● **Exercise**
What lines in the following entries hold the word "draw"? Copy each one.

● **Material shown**
⁂

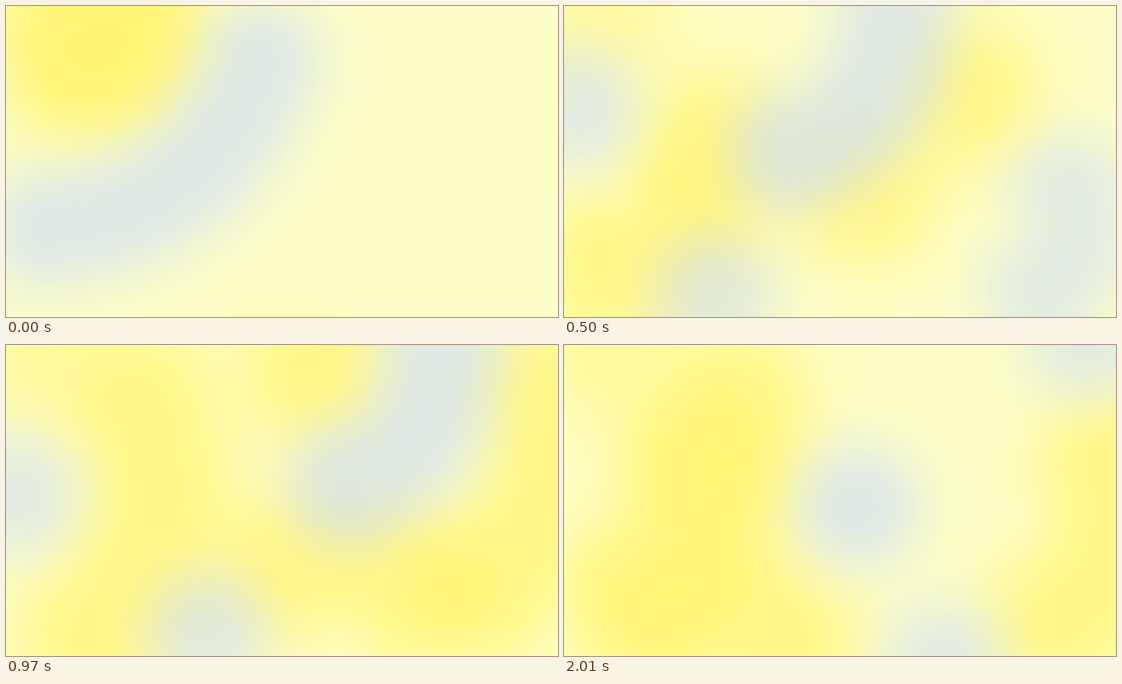
Write an HTML page with a canvas that moves like this. It is 997 by 562 pixels and loops after 2410 ms.

```html
<!DOCTYPE html>
<html lang="en">
<head>
<meta charset="utf-8">
<title>Drifting colours</title>
<style>
  html, body { margin: 0; width: 100%; height: 100%; overflow: hidden; background: #feffc8; }
  canvas { display: block; width: 100vw; height: 100vh; }
</style>
</head>
<body>
<canvas id="stage" width="250" height="141"></canvas>
<script>
const STAGE_W = 997, STAGE_H = 562, LOOP = 2410;
const BASE = [254, 255, 200];
const BOW = .16, SAMPLES = 12;

// A body drifts through its key points, one per beat. On beats with a tail it stretches into a bowed ribbon.
const YELLOW = { color: [255, 244, 110], radius: 125, bodies: [
  { head: [[130, 110], [50, 440], [115, 500], [160, 520], [45, 310], [120, 440]],
    tail: { 0: [240, 35], 1: [330, 290], 3: [245, 110], 4: [235, 360], 5: [310, 105] } },
  { head: [[1200, 200], [640, 90], [800, 220], [870, 430], [970, 360], [900, 495]],
    tail: { 3: [975, 90], 5: [990, 225] } },
  { head: [[500, 750], [450, 110], [630, 550], [740, 440], [660, 500], [395, 535]],
    tail: { 3: [510, 400], 4: [600, 400], 5: [200, 500] } },
  { head: [[180, 70], [170, 370], [375, 130], [560, 50], [430, 70], [230, 210]] },
  { head: Array(6).fill([70, 15]), strength: .45 }
] };
const BLUE = { color: [212, 225, 242], radius: 105, bodies: [
  { head: [[80, 400], [430, 125], [400, 400], [620, 250], [690, 180], [532, 292]],
    tail: { 0: [460, 105], 1: [550, 40], 2: [640, 0], 3: [785, 15], 4: [712, 100] } },
  { head: [[-150, 560], [245, 530], [300, 515], [365, 520], [370, 470], [685, 575]],
    tail: { 4: [30, 535] }, strength: .8 },
  { head: [[-150, 150], [30, 165], [20, 205], [20, 270], [430, 330], [-200, 300]],
    tail: { 4: [220, 150] }, strength: .8 },
  { head: [[1200, 300], [870, 510], [860, 510], [1200, 300], [715, 110], [940, -15]],
    tail: { 1: [865, 130], 2: [960, 550] }, strength: .8 }
] };

// The picture holds from each time on; a fractional beat lies between two key points.
const SCHEDULE = [[0, 0], [130, .5], [300, 1], [500, 1.5], [670, 2], [970, 3], [1340, 4], [1640, 4.5], [2010, 5]];

const canvas = document.getElementById('stage');
const ctx = canvas.getContext('2d');
const picture = ctx.createImageData(canvas.width, canvas.height);
const mix = (a, b, t) => a + (b - a) * t;
const between = (p, q, t) => p.map((v, i) => mix(v, q[i], t));

function ribbonAt({ head, tail = {}, strength = 1 }, beat) {
  const from = Math.floor(beat), to = Math.ceil(beat), t = beat % 1;
  const [x1, y1] = between(head[from], head[to], t);
  const [x2, y2] = between(tail[from] || head[from], tail[to] || head[to], t);
  const count = x1 === x2 && y1 === y2 ? 1 : SAMPLES;
  const points = Array.from({ length: count }, (_, i) => {
    const s = i / (SAMPLES - 1), bow = BOW * 4 * s * (1 - s);
    return [mix(x1, x2, s) - (y2 - y1) * bow, mix(y1, y2, s) + (x2 - x1) * bow];
  });
  return { points, strength };
}

function coverage(ribbons, radius, x, y) {
  let sum = 0;
  for (const { points, strength } of ribbons) {
    let nearest = Infinity;
    for (const [px, py] of points) nearest = Math.min(nearest, (x - px) ** 2 + (y - py) ** 2);
    sum += strength * Math.exp(-((nearest / radius ** 2) ** 1.15));
  }
  return 1 - Math.exp(-1.25 * sum);
}

function draw(beat) {
  const { width, height, data } = picture;
  const layers = [YELLOW, BLUE].map(({ color, radius, bodies }) =>
    ({ color, radius, ribbons: bodies.map(body => ribbonAt(body, beat)) }));
  for (let row = 0, p = 0; row < height; row++) {
    const y = (row + .5) * STAGE_H / height;
    for (let col = 0; col < width; col++, p += 4) {
      const x = (col + .5) * STAGE_W / width;
      let pixel = BASE;
      for (const { color, radius, ribbons } of layers) {
        pixel = between(pixel, color, coverage(ribbons, radius, x, y));
      }
      data.set([...pixel, 255], p);
    }
  }
  ctx.putImageData(picture, 0, 0);
}

const start = performance.now();
let shown = -1;
function tick() {
  const time = (performance.now() - start) % LOOP;
  const beat = SCHEDULE.findLast(([from]) => from <= time)[1];
  if (beat !== shown) draw(shown = beat);
  requestAnimationFrame(tick);
}
tick();
</script>
</body>
</html>
```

⁂

● **Your response**
function draw(beat) {
  if (beat !== shown) draw(shown = beat);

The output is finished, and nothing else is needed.